I didn't feel loved growing up. Was it my fault or that of the humans around me? I have my opinions on that, and they're probably fairly accurate, but it doesn't matter. For I grew up feeling like my heart was dry. I got accused of if early and often so it was probably true. 

I became alternatively very harsh (never more so than when it came to my own person; I almost redefined self-criticism all by myself) and so desperate that I would bend over backwards in three different pretzel shapes just to get someone (anyone, very much including an eclectic and disparate collection of Mr. Real Wrong) to say those words I ached to hear. 

I am not entirely rid of that unfortunate predicament, even though now I find myself in the enviable position of being loved beyond what words can describe by a handful of wonderful souls, including three I made from scratch. Still, insecurity nags. Am I really worth it? Is there a trap? Am I about to lose them and will Mr. Finally At Long Last Right disappear in a puff of glittery smoke like in those cheesy friendly-witch programs? 
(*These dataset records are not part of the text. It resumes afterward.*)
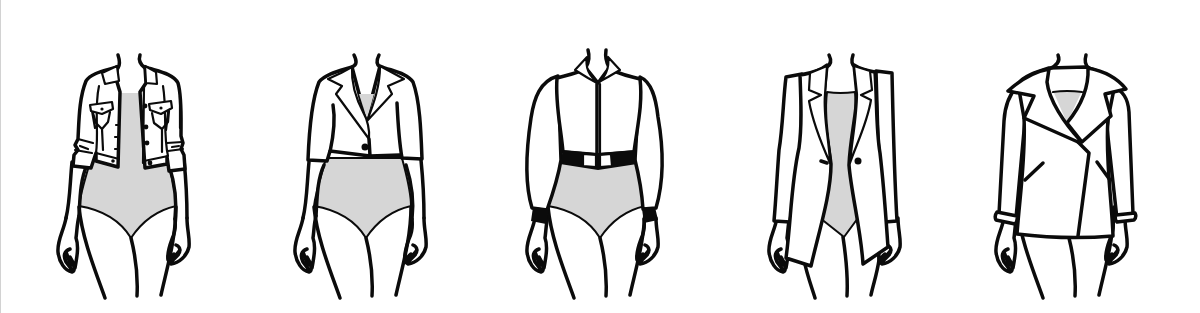
<!DOCTYPE html>
<html lang="en">
<head>
<meta charset="utf-8">
<title>Five jacket shapes</title>
<style>
:root { --paper: #fff; --ink: #0b0b0b; --suit: #d6d6d6; --edge: #d2d2d2; }
html, body { margin: 0; background: var(--paper); overflow: hidden; }
svg { display: block; width: 1200px; height: 313px; }
.edge { fill: var(--edge); }
.line { fill: none; stroke: var(--ink); stroke-width: 3.5; stroke-linecap: round; stroke-linejoin: round; }
.cloth { fill: var(--paper); stroke: var(--ink); stroke-width: 3.5; stroke-linecap: round; stroke-linejoin: round; }
.suit { fill: var(--suit); stroke: var(--ink); stroke-width: 2; stroke-linejoin: round; }
.panel { fill: var(--suit); }
.fine { stroke-width: 2.2; }
.solid { fill: var(--ink); }
</style>
</head>
<body>
<svg viewBox="0 0 1200 313" role="img" aria-label="Five figures in a grey bodysuit, each wearing a different jacket">
  <defs>
    <g id="legs">
      <path class="line" d="M79 207C82 238 95 270 105 298M131 238C136 258 138 278 137 296M176 207C176 238 167 268 161 295"/>
    </g>
    <g id="bodysuit">
      <path class="suit" d="M91 158C87 174 81 190 79 206C103 210 120 220 131 238C143 220 158 210 176 206C176 190 171 174 167 158Z"/>
    </g>
    <g id="hands">
      <path class="line" d="M66 218C64 230 57 240 58 252C59 262 65 271 72 272C76 271 74 263 70 257M79 216C77 224 77 231 76 238C79 246 77 257 75 268M70 249C64 251 63 256 66 262L72 270M66 252L71 265"/>
      <path class="line" d="M187 218C187 230 190 238 189 247C187 256 179 263 171 264C167 262 170 257 174 254M175 219C176 228 175 233 172 239C169 247 167 254 168 260M176 245C181 247 181 252 177 256L171 262M180 250L172 260"/>
    </g>
    <g id="forearms">
      <path class="line" d="M72 162C70 182 70 202 66 218M87 165C80 180 80 200 79 216M184 160C186 180 187 200 187 218M169 165C175 184 177 202 175 219"/>
    </g>
  </defs>

  <rect class="edge" width="1" height="313"/>

  <g id="denim-jacket">
    <use href="#legs"/><use href="#bodysuit"/><use href="#forearms"/><use href="#hands"/>
    <path class="panel" d="M120 93H140L145 168H119Z"/>
    <path class="line" d="M118 55C120 61 120 65 118 68M140 55C138 61 141 65 145 68"/>
    <path class="cloth" d="M117 67C104 71 91 73 86 81C79 98 79 121 78 139L75 145L78 150L74 155L73 166L91 168L96 153V161L118 167L120 92L117 82Z"/>
    <path class="cloth" d="M145 67C156 71 173 73 178 83C182 97 181 118 181 136L183 143L181 149L184 155L185 169L169 171L167 157V164L145 168L140 92L146 83Z"/>
    <path class="cloth fine" d="M117 66L119 81L105 84L102 73ZM145 66L146 83L157 84L156 72Z"/>
    <path class="line fine" d="M99 86C94 108 99 132 96 153L119 159M163 86C167 110 163 134 168 156L144 161M91 105L95 128M169 105L166 130M78 139L93 143M75 150L92 153M80 146L88 149M167 143L182 142M168 151L183 149M172 147L179 146M180 96V128"/>
    <path class="cloth fine" d="M90 105L112 102L113 109L102 114L91 111ZM149 104L171 101L172 108L161 114L150 110Z"/>
    <path class="line fine" d="M93 113L96 123L102 129L108 122L110 112M152 113L154 123L162 129L168 122L169 111M102 129L103 150M162 129V152M116 125H119M115 137H119M115 149H119M144 86L143 163"/>
    <g class="solid">
      <circle cx="102" cy="109" r="1.6"/><circle cx="161" cy="108" r="1.6"/>
      <circle cx="145" cy="106" r="2.4"/><circle cx="146" cy="127" r="2.4"/><circle cx="147" cy="143" r="2.4"/><circle cx="150" cy="163" r="2.4"/><circle cx="113" cy="161" r="1.8"/>
    </g>
  </g>

  <g id="cropped-blazer">
    <use href="#legs" x="235"/><use href="#bodysuit" x="235"/><use href="#forearms" x="237"/><use href="#hands" x="237"/>
    <path class="cloth" d="M352 67C339 71 325 74 319 82C311 102 309 134 308 160L327 161L330 151L370 156L400 155L402 158L422 159C421 132 420 101 413 82C407 73 392 71 380 66L366 120Z"/>
    <path class="panel" d="M359 94H374L367 119Z"/>
    <path class="line" d="M354 55C357 61 357 65 352 67M379 55C376 61 377 65 380 67M333 105C336 122 333 138 330 152M397 103C398 124 399 141 402 158"/>
    <path class="cloth fine" d="M352 67L341 73L328 79L342 86L336 94L369 139C370 130 367 119 364 114C357 101 351 85 352 67ZM380 66L404 79L388 86L392 94L367 121C374 103 380 86 380 66Z"/>
    <path class="line" d="M369 139L370 156"/>
    <circle class="solid" cx="365" cy="147" r="3.5"/>
  </g>

  <g id="bomber-jacket">
    <use href="#legs" x="469"/><use href="#bodysuit" x="469"/><use href="#hands" x="469"/>
    <path class="cloth" d="M558 76C540 81 534 98 531 118C526 151 525 185 532 208L547 210C552 196 558 178 561 160Z"/>
    <path class="cloth" d="M640 77C652 82 656 99 658 117C664 151 663 184 656 208L643 209C642 194 639 176 635 160Z"/>
    <path class="cloth" d="M586 68C579 73 568 75 557 78C555 104 561 128 563 152L597 155L634 152C637 128 643 104 640 79C629 76 617 74 609 68L598 83Z"/>
    <path class="line" d="M588 50C590 57 589 62 586 67M606 50C605 57 606 62 609 67"/>
    <path class="cloth fine" d="M587 57L575 70L588 78L597 83L608 77L620 70L608 57C610 69 604 79 598 82C589 77 585 67 587 57Z"/>
    <path class="line" d="M597 84V166"/>
    <path class="line fine" d="M600 84V166"/>
    <path class="solid" d="M563 150L598 153L635 150L637 164L598 170L560 164Z"/>
    <path class="cloth fine" d="M583 154L596 155V167L583 166ZM600 155L611 154L612 166L600 167Z"/>
    <path class="solid" d="M533 207L549 209L546 224L531 221ZM642 209L655 207L658 220L644 223Z"/>
  </g>

  <g id="long-blazer">
    <use href="#hands" x="711"/>
    <path class="line" d="M843 237C846 257 848 278 847 296M804 260C807 275 812 288 815 298M879 260C877 274 873 285 871 295"/>
    <path class="suit" d="M827 92Q840 94 855 92C857 119 852 145 850 165C852 183 857 202 858 218L844 237L820 218C823 201 831 182 831 162C829 140 824 116 827 92Z"/>
    <path class="cloth" d="M802 74L786 77C783 101 783 126 779 150C777 176 776 199 774 221L790 222L801 140Z"/>
    <path class="cloth" d="M876 71L892 73C893 117 894 170 897 221L885 222L878 140Z"/>
    <path class="cloth" d="M827 65C820 71 811 73 800 75C801 102 802 126 799 148C791 183 791 222 786 258L811 266C819 231 831 194 831 164C828 140 822 115 824 95Z"/>
    <path class="cloth" d="M854 65C860 69 868 71 875 72C877 100 876 130 880 153C884 187 886 219 888 247L863 264C861 230 851 192 849 165C850 140 856 116 857 95Z"/>
    <path class="line" d="M829 55C832 61 830 65 827 67M853 55C851 61 852 65 855 67"/>
    <path class="cloth fine" d="M827 66L810 73L809 90L821 95L809 101C813 124 822 145 830 163C829 139 823 117 825 94ZM854 66L870 71L872 90L861 95L871 100C867 124 856 145 850 163C852 140 857 116 857 94Z"/>
    <path class="line" d="M821 161L827 163"/>
    <circle class="solid" cx="858" cy="161" r="3.5"/>
  </g>

  <g id="wrap-jacket">
    <use href="#legs" x="938"/><use href="#hands" x="938"/>
    <path class="cloth" d="M1022 82C1010 91 1005 104 1004 121L999 214L1016 218L1025 120Z"/>
    <path class="cloth" d="M1112 86C1123 91 1128 98 1129 112L1133 214L1117 219L1107 128Z"/>
    <path class="cloth" d="M1049 68C1036 72 1023 76 1018 84L1024 118C1026 155 1020 194 1017 234Q1067 240 1113 236C1112 201 1105 160 1108 119L1115 84C1109 74 1098 71 1086 67Z"/>
    <path class="panel" d="M1054 93Q1068 90 1081 93L1067 123Z"/>
    <path class="line fine" d="M1053 92Q1067 90 1082 92"/>
    <path class="line" d="M1058 55C1061 62 1056 66 1049 69M1086 55C1084 62 1086 66 1089 68"/>
    <path class="cloth" d="M1049 69C1032 72 1018 82 1008 91L1034 96L1024 118L1078 142L1080 140C1064 123 1049 100 1047 82Z"/>
    <path class="cloth" d="M1088 68C1104 71 1118 79 1126 89L1105 94L1111 116L1082 142L1067 123C1081 106 1089 88 1088 68Z"/>
    <path class="line" d="M1078 142L1089 153L1078 236M1025 180L1043 163M1097 162L1110 180"/>
    <path class="cloth" d="M997 212Q994 216 996 220L1015 224Q1018 221 1017 216ZM1116 215Q1114 219 1117 222L1134 220Q1137 217 1135 213Z"/>
  </g>
</svg>
</body>
</html>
(Research note: Was the puff of smoke really glittery? Is it worth checking?) 

Anyway. Maybe insecurity is part of love. Because it makes us feel vulnerable and doesn't let us take anything for granted. Maybe that's how you keep the right kind of love around. Not with constant reminders, but with just enough of an insecure edge that we remember to be nice, say please and thank you, and occasionally remind the objects of our devotion how much they mean to us. Because who knows, maybe they're a little insecure too sometimes. 

It's all good. 

****

This is my stool, and those are my legs. I used to neglect them like crazy and as a result spent a lot of time wobbling or crashing to the ground. But once I was able to stop trying to fit in so much with the responsible adults around me, I was able to sit down properly and keep working, allowing me fully to engage with life like never before, while elegantly avoiding those awful split infinitives. And yes, that feels good. 

L'endroit le plus inconnu que je connais

Cazoul-les-Béziers. Quelque part dans le sud de la France. J’y étais en 1997, en visite avec un ami chez des gens qu’il connaissait.

Leur maison était à Montpellier, si je me rappelle bien. L’ami de mon ami était à l’étranger, mais son épouse et leurs enfants étaient à la maison. L’épouse était d’une grande beauté. Elle venait d’une riche famille touareg, en fait on m’avait qu’elle était jadis princesse et que son mari avait dû l’acheter de son père. J’ignore si c’est vrai, mais j’y ai cru.

Sa peau était lisse comme un lac sans brise, ses traits suprêmement délicats et sa taille allongée et fine lui donnaient une allure de top modèle, même dans la jeune cinquantaine. Ses enfants étaient remarquablement beaux aussi. Sa fille, en particulier, faisait tourner les têtes partout où elle allait.

Son fils m’a introduite à l’art très compliqué de thé touareg, qui est très fort et très sucré. Un délice.

La famille avait récemment acheté une maison secondaire et on s’est tous empilés dans la petite Renault pour une balade en voiture jusqu’à Cazoul-les-Béziers qui, comme le nom l’indique, est près de Béziers. Si vous ignorez où est Béziers et pourquoi on s’en soucierait, vous n’êtes pas le seul. Il n’y a rien de bien impressionnant dans la région que je me souvienne.

Nous y sommes restés quelques jours. Il n’y avait qu’un seul café à l’époque (enfin, je n’en ai trouvé qu’un), où je me prélassais l’après-midi pour lire un livre et siroter un grand crème. Personne ne m’a adressé la parole. J’étais sans doute trop étrange.

Aujourd’hui, le petit village (“haut en couleur” affirme le site web) compte 5,000 habitants qui seraient tous, j’en suis convaincue, ravis de faire votre connaissance.

Mais pas moi. J’ai déjà donné.